_SUPPLIED RECORDS_.
# # # # #

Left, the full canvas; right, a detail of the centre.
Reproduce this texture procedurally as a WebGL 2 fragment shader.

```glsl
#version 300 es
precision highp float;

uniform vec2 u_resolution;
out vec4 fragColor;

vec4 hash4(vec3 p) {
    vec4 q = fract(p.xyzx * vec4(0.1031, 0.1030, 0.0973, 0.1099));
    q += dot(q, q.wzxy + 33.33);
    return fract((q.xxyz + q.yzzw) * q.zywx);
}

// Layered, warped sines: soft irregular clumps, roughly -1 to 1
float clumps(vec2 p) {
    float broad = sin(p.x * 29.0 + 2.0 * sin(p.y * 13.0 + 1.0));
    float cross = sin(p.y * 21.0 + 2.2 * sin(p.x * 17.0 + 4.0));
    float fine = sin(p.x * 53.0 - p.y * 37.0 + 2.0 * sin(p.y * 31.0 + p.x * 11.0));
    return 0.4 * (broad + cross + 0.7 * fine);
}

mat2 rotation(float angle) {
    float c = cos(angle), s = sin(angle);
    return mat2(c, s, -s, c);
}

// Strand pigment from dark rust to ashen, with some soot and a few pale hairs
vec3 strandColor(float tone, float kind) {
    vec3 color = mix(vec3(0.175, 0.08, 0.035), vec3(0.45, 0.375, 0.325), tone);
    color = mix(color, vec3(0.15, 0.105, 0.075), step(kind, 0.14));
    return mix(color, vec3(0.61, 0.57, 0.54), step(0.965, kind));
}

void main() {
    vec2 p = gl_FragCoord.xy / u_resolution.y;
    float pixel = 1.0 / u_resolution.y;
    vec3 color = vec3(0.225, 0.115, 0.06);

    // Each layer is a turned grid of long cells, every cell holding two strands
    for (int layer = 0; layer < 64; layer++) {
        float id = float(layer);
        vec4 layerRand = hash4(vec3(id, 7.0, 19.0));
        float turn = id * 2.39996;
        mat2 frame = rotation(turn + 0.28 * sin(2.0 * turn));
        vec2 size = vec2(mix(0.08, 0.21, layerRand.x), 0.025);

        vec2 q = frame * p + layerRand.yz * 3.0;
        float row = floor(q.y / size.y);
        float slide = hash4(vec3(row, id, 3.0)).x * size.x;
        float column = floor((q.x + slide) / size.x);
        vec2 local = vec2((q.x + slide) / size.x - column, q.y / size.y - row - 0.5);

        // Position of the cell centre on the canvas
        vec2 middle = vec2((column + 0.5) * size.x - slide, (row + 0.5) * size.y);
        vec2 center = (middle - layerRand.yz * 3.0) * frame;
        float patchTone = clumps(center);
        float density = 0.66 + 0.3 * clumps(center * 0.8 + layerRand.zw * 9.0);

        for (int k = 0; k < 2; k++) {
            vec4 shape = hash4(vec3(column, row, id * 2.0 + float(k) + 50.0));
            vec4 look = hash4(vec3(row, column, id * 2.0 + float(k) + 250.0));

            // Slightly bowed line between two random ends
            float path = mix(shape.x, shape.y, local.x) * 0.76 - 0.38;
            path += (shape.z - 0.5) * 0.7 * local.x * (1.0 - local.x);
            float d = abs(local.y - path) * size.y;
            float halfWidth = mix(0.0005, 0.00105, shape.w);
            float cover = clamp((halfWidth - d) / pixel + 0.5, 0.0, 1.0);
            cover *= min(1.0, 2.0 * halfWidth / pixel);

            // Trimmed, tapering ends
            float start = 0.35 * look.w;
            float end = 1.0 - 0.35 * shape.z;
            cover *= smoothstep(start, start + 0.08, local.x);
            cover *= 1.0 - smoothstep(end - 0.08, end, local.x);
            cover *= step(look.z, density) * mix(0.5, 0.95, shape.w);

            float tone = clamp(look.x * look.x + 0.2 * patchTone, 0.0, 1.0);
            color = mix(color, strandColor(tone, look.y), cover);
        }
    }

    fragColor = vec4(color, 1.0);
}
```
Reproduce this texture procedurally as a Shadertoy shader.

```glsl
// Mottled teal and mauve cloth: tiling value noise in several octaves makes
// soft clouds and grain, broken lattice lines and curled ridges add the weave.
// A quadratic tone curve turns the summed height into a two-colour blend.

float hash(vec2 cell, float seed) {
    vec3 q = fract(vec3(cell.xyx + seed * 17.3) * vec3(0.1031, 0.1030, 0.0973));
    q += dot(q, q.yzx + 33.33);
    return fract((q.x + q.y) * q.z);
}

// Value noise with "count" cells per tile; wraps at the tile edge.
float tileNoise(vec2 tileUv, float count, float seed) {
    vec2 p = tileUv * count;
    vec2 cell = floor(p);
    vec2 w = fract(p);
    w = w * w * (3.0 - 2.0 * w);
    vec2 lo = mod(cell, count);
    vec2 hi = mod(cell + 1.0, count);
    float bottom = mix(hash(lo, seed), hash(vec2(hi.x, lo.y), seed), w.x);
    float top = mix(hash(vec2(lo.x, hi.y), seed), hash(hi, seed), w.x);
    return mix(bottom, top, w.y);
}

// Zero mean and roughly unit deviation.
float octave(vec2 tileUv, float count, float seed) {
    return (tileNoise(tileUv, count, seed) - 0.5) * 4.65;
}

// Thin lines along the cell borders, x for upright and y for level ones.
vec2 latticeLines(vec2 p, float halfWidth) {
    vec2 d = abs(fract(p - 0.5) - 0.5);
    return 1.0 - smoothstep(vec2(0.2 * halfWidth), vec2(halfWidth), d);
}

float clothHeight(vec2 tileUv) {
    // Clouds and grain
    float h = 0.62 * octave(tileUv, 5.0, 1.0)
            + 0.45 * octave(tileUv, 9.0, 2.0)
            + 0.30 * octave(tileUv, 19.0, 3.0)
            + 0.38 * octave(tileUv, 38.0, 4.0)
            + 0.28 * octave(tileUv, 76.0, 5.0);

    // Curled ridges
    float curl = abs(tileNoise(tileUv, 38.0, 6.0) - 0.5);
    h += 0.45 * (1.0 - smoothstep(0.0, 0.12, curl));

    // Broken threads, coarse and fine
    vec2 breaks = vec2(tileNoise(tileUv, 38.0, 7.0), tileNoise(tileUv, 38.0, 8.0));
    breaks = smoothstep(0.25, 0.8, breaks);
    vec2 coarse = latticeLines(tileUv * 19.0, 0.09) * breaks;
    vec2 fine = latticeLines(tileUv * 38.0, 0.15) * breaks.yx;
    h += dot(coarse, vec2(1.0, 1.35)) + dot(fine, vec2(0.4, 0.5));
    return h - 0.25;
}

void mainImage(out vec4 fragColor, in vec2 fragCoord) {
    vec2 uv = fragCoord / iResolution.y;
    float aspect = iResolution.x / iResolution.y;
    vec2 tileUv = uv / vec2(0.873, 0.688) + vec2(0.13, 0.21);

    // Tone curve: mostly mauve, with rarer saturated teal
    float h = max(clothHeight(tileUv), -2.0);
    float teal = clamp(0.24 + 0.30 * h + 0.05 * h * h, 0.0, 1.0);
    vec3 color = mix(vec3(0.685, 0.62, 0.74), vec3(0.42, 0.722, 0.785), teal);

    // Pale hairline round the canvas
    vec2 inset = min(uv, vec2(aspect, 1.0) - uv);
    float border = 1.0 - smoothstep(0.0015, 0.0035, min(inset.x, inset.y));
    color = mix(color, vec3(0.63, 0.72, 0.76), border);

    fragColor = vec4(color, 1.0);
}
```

# # # # #

_WORK INSTRUCTION_.
Among the entries, find every line holding "local" and return it.

_TASK ANSWER_.
        vec2 local = vec2((q.x + slide) / size.x - column, q.y / size.y - row - 0.5);
            float path = mix(shape.x, shape.y, local.x) * 0.76 - 0.38;
            path += (shape.z - 0.5) * 0.7 * local.x * (1.0 - local.x);
            float d = abs(local.y - path) * size.y;
            cover *= smoothstep(start, start + 0.08, local.x);
            cover *= 1.0 - smoothstep(end - 0.08, end, local.x);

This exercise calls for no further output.